DESCRIPTION OF THE TASK>
Which lines of the listing hold the string "place"? Copy those lines.

Segment Open

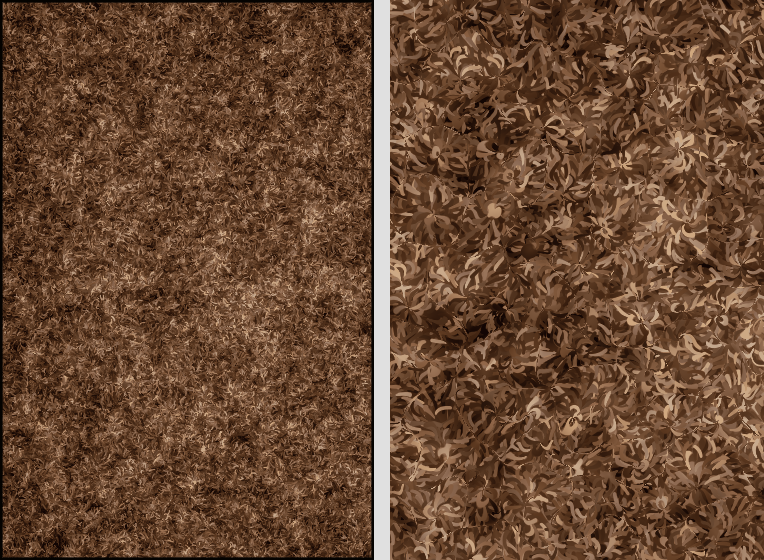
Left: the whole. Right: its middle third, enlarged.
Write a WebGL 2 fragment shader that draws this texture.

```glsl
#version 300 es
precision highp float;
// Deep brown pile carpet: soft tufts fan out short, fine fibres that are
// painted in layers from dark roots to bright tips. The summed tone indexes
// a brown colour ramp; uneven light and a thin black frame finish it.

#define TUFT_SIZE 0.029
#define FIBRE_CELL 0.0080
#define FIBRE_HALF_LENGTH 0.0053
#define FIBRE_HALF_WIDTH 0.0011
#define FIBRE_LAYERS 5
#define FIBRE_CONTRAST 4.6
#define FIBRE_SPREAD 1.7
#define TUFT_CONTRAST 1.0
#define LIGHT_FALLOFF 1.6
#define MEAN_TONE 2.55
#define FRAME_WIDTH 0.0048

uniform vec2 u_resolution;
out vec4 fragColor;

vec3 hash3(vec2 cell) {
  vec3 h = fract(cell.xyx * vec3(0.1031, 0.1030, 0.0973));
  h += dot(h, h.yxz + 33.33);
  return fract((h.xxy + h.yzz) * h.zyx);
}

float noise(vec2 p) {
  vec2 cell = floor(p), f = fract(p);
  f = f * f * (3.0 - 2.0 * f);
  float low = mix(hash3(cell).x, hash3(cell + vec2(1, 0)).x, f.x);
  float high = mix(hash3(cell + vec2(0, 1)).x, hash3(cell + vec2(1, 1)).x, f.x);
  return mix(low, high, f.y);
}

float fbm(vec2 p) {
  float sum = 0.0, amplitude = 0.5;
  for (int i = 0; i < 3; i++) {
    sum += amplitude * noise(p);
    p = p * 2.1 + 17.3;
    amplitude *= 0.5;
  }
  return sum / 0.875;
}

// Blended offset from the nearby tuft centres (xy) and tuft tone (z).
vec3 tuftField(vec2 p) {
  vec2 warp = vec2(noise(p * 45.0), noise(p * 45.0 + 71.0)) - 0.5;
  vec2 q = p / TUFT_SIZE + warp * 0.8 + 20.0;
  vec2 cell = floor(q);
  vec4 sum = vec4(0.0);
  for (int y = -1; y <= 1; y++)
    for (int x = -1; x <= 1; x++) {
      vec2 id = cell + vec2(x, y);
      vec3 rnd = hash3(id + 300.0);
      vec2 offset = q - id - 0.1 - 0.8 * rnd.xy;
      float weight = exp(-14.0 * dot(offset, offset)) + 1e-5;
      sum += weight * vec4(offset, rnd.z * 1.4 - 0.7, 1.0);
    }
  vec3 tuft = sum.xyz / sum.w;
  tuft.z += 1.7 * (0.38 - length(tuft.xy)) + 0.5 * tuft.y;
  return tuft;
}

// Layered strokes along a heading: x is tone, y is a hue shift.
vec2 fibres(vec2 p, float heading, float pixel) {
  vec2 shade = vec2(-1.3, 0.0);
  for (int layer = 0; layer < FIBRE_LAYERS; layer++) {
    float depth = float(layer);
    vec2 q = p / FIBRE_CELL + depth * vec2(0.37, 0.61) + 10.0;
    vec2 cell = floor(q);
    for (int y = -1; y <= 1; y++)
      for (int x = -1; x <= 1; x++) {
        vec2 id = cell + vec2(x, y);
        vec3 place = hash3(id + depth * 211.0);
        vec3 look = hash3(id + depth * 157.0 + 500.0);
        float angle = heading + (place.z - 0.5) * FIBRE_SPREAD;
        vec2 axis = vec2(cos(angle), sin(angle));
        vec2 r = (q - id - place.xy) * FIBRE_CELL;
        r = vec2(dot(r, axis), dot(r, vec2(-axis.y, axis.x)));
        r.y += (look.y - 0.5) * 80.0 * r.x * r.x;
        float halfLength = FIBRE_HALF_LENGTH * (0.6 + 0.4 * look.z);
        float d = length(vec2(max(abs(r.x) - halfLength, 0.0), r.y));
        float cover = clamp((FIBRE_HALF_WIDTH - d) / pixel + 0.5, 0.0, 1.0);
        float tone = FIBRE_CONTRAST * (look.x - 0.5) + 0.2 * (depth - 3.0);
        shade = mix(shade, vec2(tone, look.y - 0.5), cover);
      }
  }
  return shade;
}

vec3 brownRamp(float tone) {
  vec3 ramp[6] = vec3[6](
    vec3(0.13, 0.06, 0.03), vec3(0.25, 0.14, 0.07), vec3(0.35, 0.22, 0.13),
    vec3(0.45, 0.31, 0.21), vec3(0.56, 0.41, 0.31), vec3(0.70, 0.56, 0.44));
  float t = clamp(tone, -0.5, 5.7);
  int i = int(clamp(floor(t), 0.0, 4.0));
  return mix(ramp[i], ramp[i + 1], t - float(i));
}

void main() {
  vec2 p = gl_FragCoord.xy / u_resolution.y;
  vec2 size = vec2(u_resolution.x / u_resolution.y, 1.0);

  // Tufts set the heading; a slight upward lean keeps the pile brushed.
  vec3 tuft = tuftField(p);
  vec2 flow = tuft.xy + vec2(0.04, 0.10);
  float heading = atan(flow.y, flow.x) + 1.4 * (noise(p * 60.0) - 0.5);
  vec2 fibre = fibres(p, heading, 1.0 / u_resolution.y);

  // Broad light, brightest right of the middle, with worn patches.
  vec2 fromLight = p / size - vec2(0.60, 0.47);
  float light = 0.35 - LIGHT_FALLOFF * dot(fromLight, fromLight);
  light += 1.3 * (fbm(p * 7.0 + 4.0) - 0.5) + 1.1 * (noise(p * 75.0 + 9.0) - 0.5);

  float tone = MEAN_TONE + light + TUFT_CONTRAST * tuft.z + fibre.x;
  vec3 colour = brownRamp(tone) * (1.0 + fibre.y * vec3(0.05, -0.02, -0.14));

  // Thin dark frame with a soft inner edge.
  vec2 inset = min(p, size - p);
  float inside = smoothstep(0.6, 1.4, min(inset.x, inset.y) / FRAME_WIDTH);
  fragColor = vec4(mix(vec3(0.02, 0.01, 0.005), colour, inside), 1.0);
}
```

Segment Closed
Segment Open

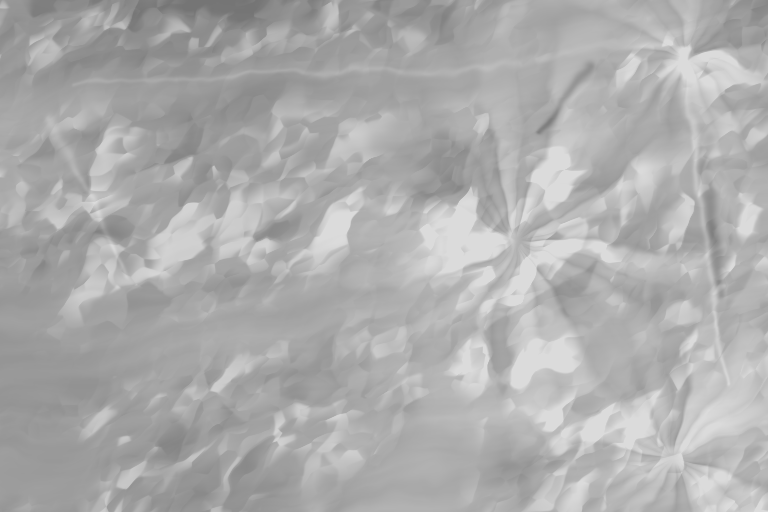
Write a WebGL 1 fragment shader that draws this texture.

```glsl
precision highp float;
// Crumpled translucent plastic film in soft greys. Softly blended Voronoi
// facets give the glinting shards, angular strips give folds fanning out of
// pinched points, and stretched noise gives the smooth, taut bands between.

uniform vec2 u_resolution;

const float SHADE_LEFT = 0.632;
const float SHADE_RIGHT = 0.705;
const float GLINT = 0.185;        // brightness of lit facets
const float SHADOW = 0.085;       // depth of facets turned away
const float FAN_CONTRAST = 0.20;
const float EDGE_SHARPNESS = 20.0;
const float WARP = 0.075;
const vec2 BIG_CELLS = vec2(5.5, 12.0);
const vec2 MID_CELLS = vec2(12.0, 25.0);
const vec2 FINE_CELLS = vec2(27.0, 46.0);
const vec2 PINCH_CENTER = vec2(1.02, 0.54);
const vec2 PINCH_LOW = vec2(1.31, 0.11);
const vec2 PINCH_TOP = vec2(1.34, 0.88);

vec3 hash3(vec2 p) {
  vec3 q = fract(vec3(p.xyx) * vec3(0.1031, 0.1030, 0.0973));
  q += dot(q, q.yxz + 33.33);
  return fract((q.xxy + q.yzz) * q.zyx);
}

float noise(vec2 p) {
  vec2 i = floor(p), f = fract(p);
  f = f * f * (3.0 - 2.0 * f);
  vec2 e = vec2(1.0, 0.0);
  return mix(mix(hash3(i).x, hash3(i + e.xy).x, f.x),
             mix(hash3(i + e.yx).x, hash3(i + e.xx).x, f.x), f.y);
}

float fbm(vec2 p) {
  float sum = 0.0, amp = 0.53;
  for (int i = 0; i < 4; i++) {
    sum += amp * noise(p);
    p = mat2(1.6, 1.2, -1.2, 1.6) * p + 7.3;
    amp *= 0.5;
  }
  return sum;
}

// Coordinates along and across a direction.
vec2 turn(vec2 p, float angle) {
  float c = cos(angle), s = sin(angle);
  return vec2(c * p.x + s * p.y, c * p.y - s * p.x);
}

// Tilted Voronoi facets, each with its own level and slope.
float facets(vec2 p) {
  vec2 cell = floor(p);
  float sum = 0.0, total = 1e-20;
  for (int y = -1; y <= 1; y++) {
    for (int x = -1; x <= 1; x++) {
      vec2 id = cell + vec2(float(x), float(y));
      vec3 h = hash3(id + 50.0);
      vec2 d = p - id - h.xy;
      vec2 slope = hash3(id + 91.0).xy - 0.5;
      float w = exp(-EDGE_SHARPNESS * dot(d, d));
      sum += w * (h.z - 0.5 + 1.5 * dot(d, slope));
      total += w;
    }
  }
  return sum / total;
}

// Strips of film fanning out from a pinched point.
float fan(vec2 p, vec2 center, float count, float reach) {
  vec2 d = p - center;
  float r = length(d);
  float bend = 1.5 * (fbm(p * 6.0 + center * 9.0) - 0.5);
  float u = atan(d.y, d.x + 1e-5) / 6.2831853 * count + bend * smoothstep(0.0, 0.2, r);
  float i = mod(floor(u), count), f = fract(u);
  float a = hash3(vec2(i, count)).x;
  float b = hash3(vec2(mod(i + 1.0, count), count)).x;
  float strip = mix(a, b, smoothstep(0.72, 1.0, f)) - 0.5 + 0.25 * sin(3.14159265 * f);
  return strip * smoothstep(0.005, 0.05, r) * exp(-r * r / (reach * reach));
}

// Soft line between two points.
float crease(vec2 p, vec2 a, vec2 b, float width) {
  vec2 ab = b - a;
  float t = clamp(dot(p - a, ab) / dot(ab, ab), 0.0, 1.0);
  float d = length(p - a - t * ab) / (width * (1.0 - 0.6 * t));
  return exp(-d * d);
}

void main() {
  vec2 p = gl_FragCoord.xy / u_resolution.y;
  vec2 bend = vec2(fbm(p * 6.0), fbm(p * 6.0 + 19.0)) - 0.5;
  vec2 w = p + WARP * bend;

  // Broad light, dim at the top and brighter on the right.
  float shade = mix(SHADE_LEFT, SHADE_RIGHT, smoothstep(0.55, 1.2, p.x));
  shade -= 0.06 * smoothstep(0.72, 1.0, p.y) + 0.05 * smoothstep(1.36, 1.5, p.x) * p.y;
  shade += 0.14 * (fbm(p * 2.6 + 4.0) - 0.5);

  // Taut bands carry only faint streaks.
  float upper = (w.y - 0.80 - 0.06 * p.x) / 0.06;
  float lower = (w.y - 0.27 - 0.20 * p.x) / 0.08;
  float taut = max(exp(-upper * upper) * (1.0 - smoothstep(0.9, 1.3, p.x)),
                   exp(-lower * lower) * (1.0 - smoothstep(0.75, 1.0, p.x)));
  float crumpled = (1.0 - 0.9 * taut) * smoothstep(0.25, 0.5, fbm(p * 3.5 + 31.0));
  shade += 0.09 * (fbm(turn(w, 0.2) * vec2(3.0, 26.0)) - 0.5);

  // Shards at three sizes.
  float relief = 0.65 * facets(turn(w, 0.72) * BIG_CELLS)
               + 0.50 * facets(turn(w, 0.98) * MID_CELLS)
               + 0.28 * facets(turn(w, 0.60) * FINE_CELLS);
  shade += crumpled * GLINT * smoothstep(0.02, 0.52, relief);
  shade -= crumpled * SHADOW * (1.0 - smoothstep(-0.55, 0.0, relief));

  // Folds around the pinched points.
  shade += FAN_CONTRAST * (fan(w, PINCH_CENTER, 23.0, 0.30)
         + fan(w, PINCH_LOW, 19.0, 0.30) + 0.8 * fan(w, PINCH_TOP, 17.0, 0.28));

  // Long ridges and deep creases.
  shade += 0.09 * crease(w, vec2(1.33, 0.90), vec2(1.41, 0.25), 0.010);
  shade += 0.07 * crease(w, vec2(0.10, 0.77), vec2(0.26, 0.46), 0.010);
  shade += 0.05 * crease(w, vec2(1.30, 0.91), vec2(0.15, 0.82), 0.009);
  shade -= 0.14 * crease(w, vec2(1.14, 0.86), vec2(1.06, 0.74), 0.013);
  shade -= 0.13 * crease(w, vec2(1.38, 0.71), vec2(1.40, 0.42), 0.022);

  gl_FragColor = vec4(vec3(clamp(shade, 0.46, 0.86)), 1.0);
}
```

Segment Closed

RESULT BELOW>
        vec3 place = hash3(id + depth * 211.0);
        float angle = heading + (place.z - 0.5) * FIBRE_SPREAD;
        vec2 r = (q - id - place.xy) * FIBRE_CELL;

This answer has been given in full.